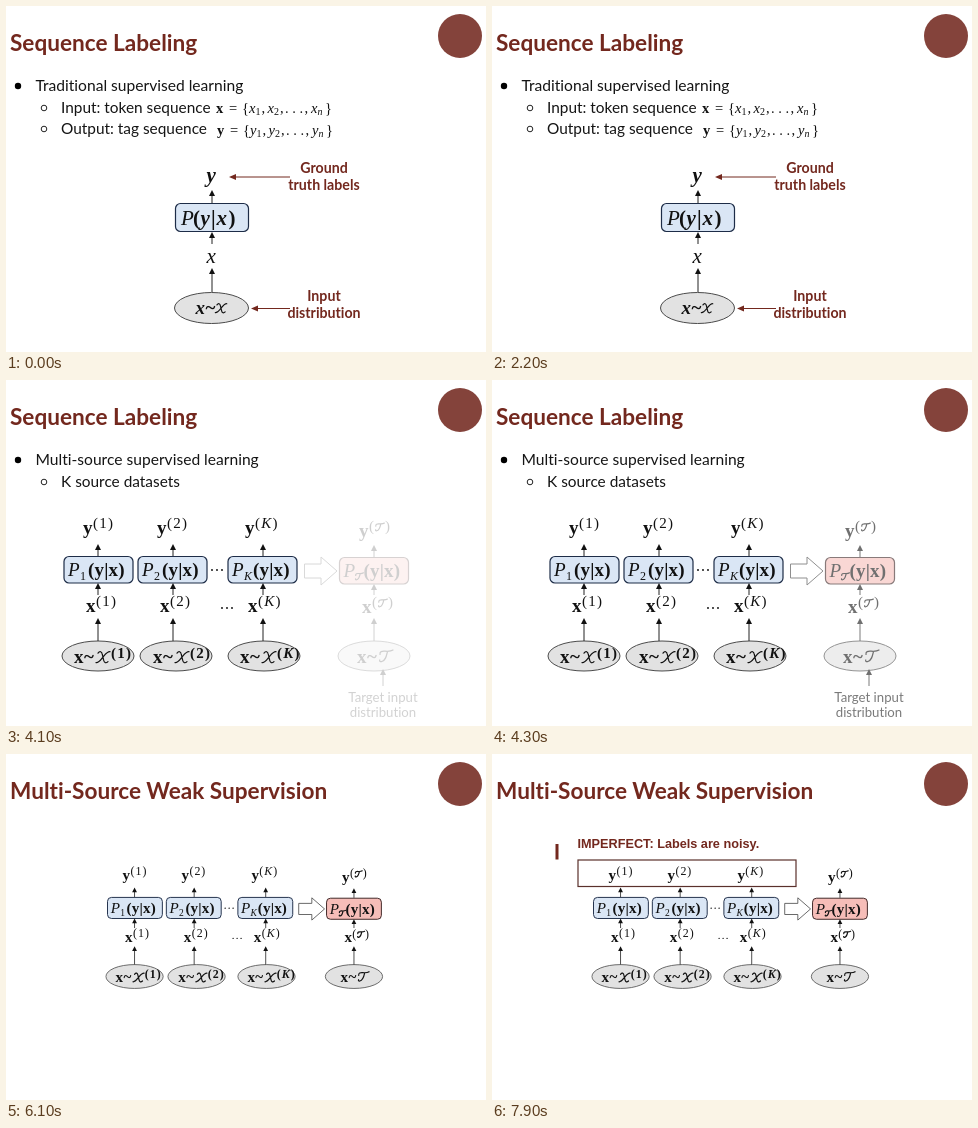
These frames come from a looping animation (480x346 px, 8000 ms). An HTML page:

```html
<!DOCTYPE html>
<html lang="en">
<head>
<meta charset="utf-8">
<title>Sequence Labeling</title>
<style>
  html, body { margin: 0; width: 100%; height: 100%; overflow: hidden; background: #fff; }
  svg { display: block; width: 100vw; height: 100vh; }
  text { font-family: Lato, sans-serif; font-variant-ligatures: none; fill: #151515; white-space: pre; }
  .title { font-size: 22.6px; font-weight: 700; fill: #73281e; }
  .body { font-size: 15.6px; }
  .item { font-size: 15.4px; }
  .label { font-size: 14.2px; font-weight: 700; fill: #73281e; text-anchor: middle; }
  .small { font-size: 13.2px; fill: #222; text-anchor: middle; }
  .note { font: 700 12.7px "Liberation Sans", Arial, sans-serif; fill: #73281e; }
  .m { font-family: "Liberation Serif", "Times New Roman", serif; fill: #111; }
  .b { font-weight: 700; }
  .i { font-style: italic; }
  .eq { font-size: 14.5px; }
  .var { font-size: 19px; }
  .big { font-size: 21px; }
  .sup { font-size: 15px; letter-spacing: 1.3px; }
  .sub { font-size: 12px; }
  .arg { font-size: 19px; letter-spacing: .2px; }
  .ln { fill: none; stroke: #222; stroke-width: 1; }
  .red { stroke: #73281e; }
  .frame { stroke: #5a302b; stroke-width: 1.2; }
  .block { stroke: #444; }
  .box { fill: #dae6f5; stroke: #1d2c47; stroke-width: 1.2; }
  .pink { fill: #f6bdb8; stroke: #3a2222; }
  .oval { fill: #e2e2e2; stroke: #4a4a4a; stroke-width: 1; }
  .pen { fill: none; stroke: #111; stroke-width: 1.2; stroke-linecap: round; vector-effect: non-scaling-stroke; }

  .s1, .s2, .s3, .s12 { animation: 8s step-end infinite; }
  .s1 { animation-name: first; }
  .s2 { animation-name: second; }
  .s3 { animation-name: third; }
  .s12 { animation-name: both; }
  .target { animation: target 8s linear infinite; }
  .notes { animation: notes 8s linear infinite; }
  @keyframes first { 0% { opacity: 1 } 28.75%, 100% { opacity: 0 } }
  @keyframes second { 0% { opacity: 0 } 28.75% { opacity: 1 } 75%, 100% { opacity: 0 } }
  @keyframes both { 0% { opacity: 1 } 75%, 100% { opacity: 0 } }
  @keyframes third { 0% { opacity: 0 } 75%, 100% { opacity: 1 } }
  @keyframes target {
    0% { opacity: 0 }
    51.25% { opacity: 0; animation-timing-function: steps(5, start) }
    57.5%, 100% { opacity: 1 }
  }
  @keyframes notes {
    0% { opacity: 0 }
    93.75% { opacity: 0; animation-timing-function: steps(5, start) }
    100% { opacity: 1 }
  }
</style>
</head>
<body>
<svg id="stage" viewBox="0 0 480 346"></svg>
<script>
const text = (x, y, cls, s) => `<text x="${x}" y="${y}" class="${cls}">${s}</text>`;
const math = (x, y, cls, s) => text(x, y, 'm ' + cls, s);
const oval = (cx, cy, rx, ry) => `<ellipse cx="${cx}" cy="${cy}" rx="${rx}" ry="${ry}" class="oval"/>`;
const box = (x, y, w, h, cls = '') => `<rect x="${x}" y="${y}" width="${w}" height="${h}" rx="5" class="box ${cls}"/>`;
const dots = (x, y) => [0, 5, 10].map(d => `<circle cx="${x + d}" cy="${y}" r=".9"/>`).join('');

// Upward black arrow and leftward red arrow
const up = (x, from, to) =>
  `<path class="ln" d="M${x} ${from}V${to + 4}"/><path d="M${x} ${to}l3 6h-6z" fill="#111"/>`;
const left = (y, from, to) =>
  `<path class="ln red" d="M${from} ${y}H${to + 4}"/><path d="M${to} ${y}l7 -3v6z" fill="#73281e"/>`;

// Calligraphic capitals, 16 wide, standing on the baseline
const glyphs = {
  X: 'M3 -9.8C4.8 -12.4 6.8 -11.5 7.3 -8.5L8.6 -3C9.2 0 11 .6 13 -1.4M15 -11.3C12.5 -11.6 11 -9.5 8 -6C5.5 -2.8 4 0 1 -.4',
  T: 'M2 -7.5C1.5 -10.5 4 -11 7 -10.8C10 -10.6 13 -10.5 15 -12M9.5 -10.5C8.5 -6 7.5 -1 3.5 -.4C2 0 1.3 -1 1.8 -2'
};
const script = (x, y, k, size = 1) =>
  `<path class="pen" transform="translate(${x} ${y}) scale(${size})" d="${glyphs[k]}"/>`;

const power = (x, y, k, cls = '') => k === 'T'
  ? math(x, y, 'sup', '(') + script(x + 5.5, y, 'T', .66) + math(x + 16, y, 'sup', ')')
  : math(x, y, 'sup ' + cls, k === 'K' ? '(<tspan class="i">K</tspan>)' : `(${k})`);

// One model column: labels, conditional, input, distribution
function column(k, c, oc, bx, yx, tx) {
  const t = k === 'T', d = t ? 1 : 0, px = bx + 4;
  const ax = px + (k === 'K' ? 21 : 20);
  const sub = t ? script(px + 11, 200, 'T', .6)
    : math(px + 12, 199.5, 'sub' + (k === 'K' ? ' i' : ''), k);
  return oval(oc, 276, 36, 15) + box(bx, 176.5 + d, 69, 26.5, t ? 'pink' : '')
    + up(c, 261, 238) + up(c, 215, 203 + d) + up(c, 176 + d, 164 + d)
    + math(yx, 154 + 3 * d, 'var b', 'y') + power(yx + 10, 148 + 3 * d, k)
    + math(px, 196 + d, 'var i', 'P') + sub + math(ax, 196 + d, 'arg b', '(y|x)')
    + math(yx + 3, 232 + d, 'var b', 'x') + power(yx + 13, 226 + d, k)
    + math(tx, 283, 'var b', 'x') + math(tx + 10, 283, 'var b', '~')
    + (t ? script(tx + 21, 282, 'T') : script(tx + 21, 283, 'X') + power(tx + 37, 278, k, 'b'));
}

const sources = column('1', 92, 92, 58, 77, 68) + column('2', 167, 170, 132, 151, 147)
  + column('K', 257, 258, 222, 239, 234) + dots(206, 190) + dots(216, 228);
const target = '<path class="ln block" d="M298.5 184H315V177L331 191L315 205V198H298.5Z"/>'
  + column('T', 368, 368, 333.5, 353, 351);

// v = {v1, v2, ..., vn}
function vector(v, x, y) {
  const item = (dx, n) => math(x + dx, y, 'eq',
    `<tspan class="i">${v}</tspan><tspan font-size="10" dy="2">${n}</tspan>`);
  return math(x, y, 'eq b', v) + math(x + 13, y, 'eq', '=') + math(x + 26, y, 'eq', '{')
    + item(33, '1') + math(x + 45.5, y, 'eq', ',') + item(51.5, '2') + math(x + 64, y, 'eq', ',')
    + math(x + 69, y, 'eq', '. . .') + math(x + 88.5, y, 'eq', ',')
    + item(95, '<tspan class="i">n</tspan>') + math(x + 109, y, 'eq', '}');
}

const bullet = '<circle cx="12" cy="80" r="3.2"/>';
const ring = y => `<circle cx="38" cy="${y}" r="2.8" class="ln"/>`;

const slide1 = text(29.5, 85, 'body', 'Traditional supervised learning')
  + ring(123) + text(55, 106.5, 'item', 'Input: token sequence')
  + text(55, 127.5, 'item', 'Output: tag sequence')
  + vector('x', 210, 107) + vector('y', 211, 129)
  + math(200.5, 176, 'big b i', 'y') + up(206, 197, 184)
  + box(169.5, 197.5, 73, 28) + math(175, 219, 'big i', 'P')
  + math(187, 219, 'big b', '(') + math(194.5, 219, 'big b i', 'y') + math(205, 219, 'big b', '|')
  + math(210.5, 219, 'big b i', 'x') + math(222.5, 219, 'big b', ')')
  + up(206, 238, 226) + math(200.5, 257, 'big i', 'x') + up(206, 286, 262)
  + oval(205.5, 302, 37, 15.5) + math(189.5, 308, 'var b i', 'x') + math(199.5, 308, 'var b', '~')
  + script(208.5, 307, 'X', .82)
  + left(171, 284, 223) + left(302.5, 284, 245)
  + text(318, 167, 'label', 'Ground') + text(318, 184, 'label', 'truth labels')
  + text(318, 295, 'label', 'Input') + text(318, 312, 'label', 'distribution');

const slide2 = text(29.5, 85, 'body', 'Multi-source supervised learning')
  + text(55, 106.5, 'item', 'K source datasets') + sources
  + `<g class="target">${target}${up(377, 306, 289)}`
  + text(377, 322, 'small', 'Target input') + text(377, 337, 'small', 'distribution') + '</g>';

const slide3 = text(4, 45, 'title', 'Multi-Source Weak Supervision')
  + `<g transform="translate(55.4 3.1) scale(.795)">${sources}${target}</g>`
  + '<g class="notes"><rect x="86" y="106" width="218" height="26.5" class="ln frame"/>'
  + '<rect x="63.5" y="90" width="3" height="15.5" fill="#73281e"/>'
  + text(85.5, 94, 'note', 'IMPERFECT: Labels are noisy.') + '</g>';

document.getElementById('stage').innerHTML =
  '<rect width="480" height="346" fill="#fff"/><circle cx="454" cy="30" r="22" fill="#84433b"/>'
  + `<g class="s12">${text(4, 45, 'title', 'Sequence Labeling')}${bullet}${ring(102)}</g>`
  + `<g class="s1">${slide1}</g><g class="s2">${slide2}</g><g class="s3">${slide3}</g>`;
</script>
</body>
</html>
```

-----

What is required
In the listing above, find each line with the word "script" and return it.

Result of the task
<script>
const script = (x, y, k, size = 1) =>
  ? math(x, y, 'sup', '(') + script(x + 5.5, y, 'T', .66) + math(x + 16, y, 'sup', ')')
  const sub = t ? script(px + 11, 200, 'T', .6)
    + (t ? script(tx + 21, 282, 'T') : script(tx + 21, 283, 'X') + power(tx + 37, 278, k, 'b'));
  + script(208.5, 307, 'X', .82)
</script>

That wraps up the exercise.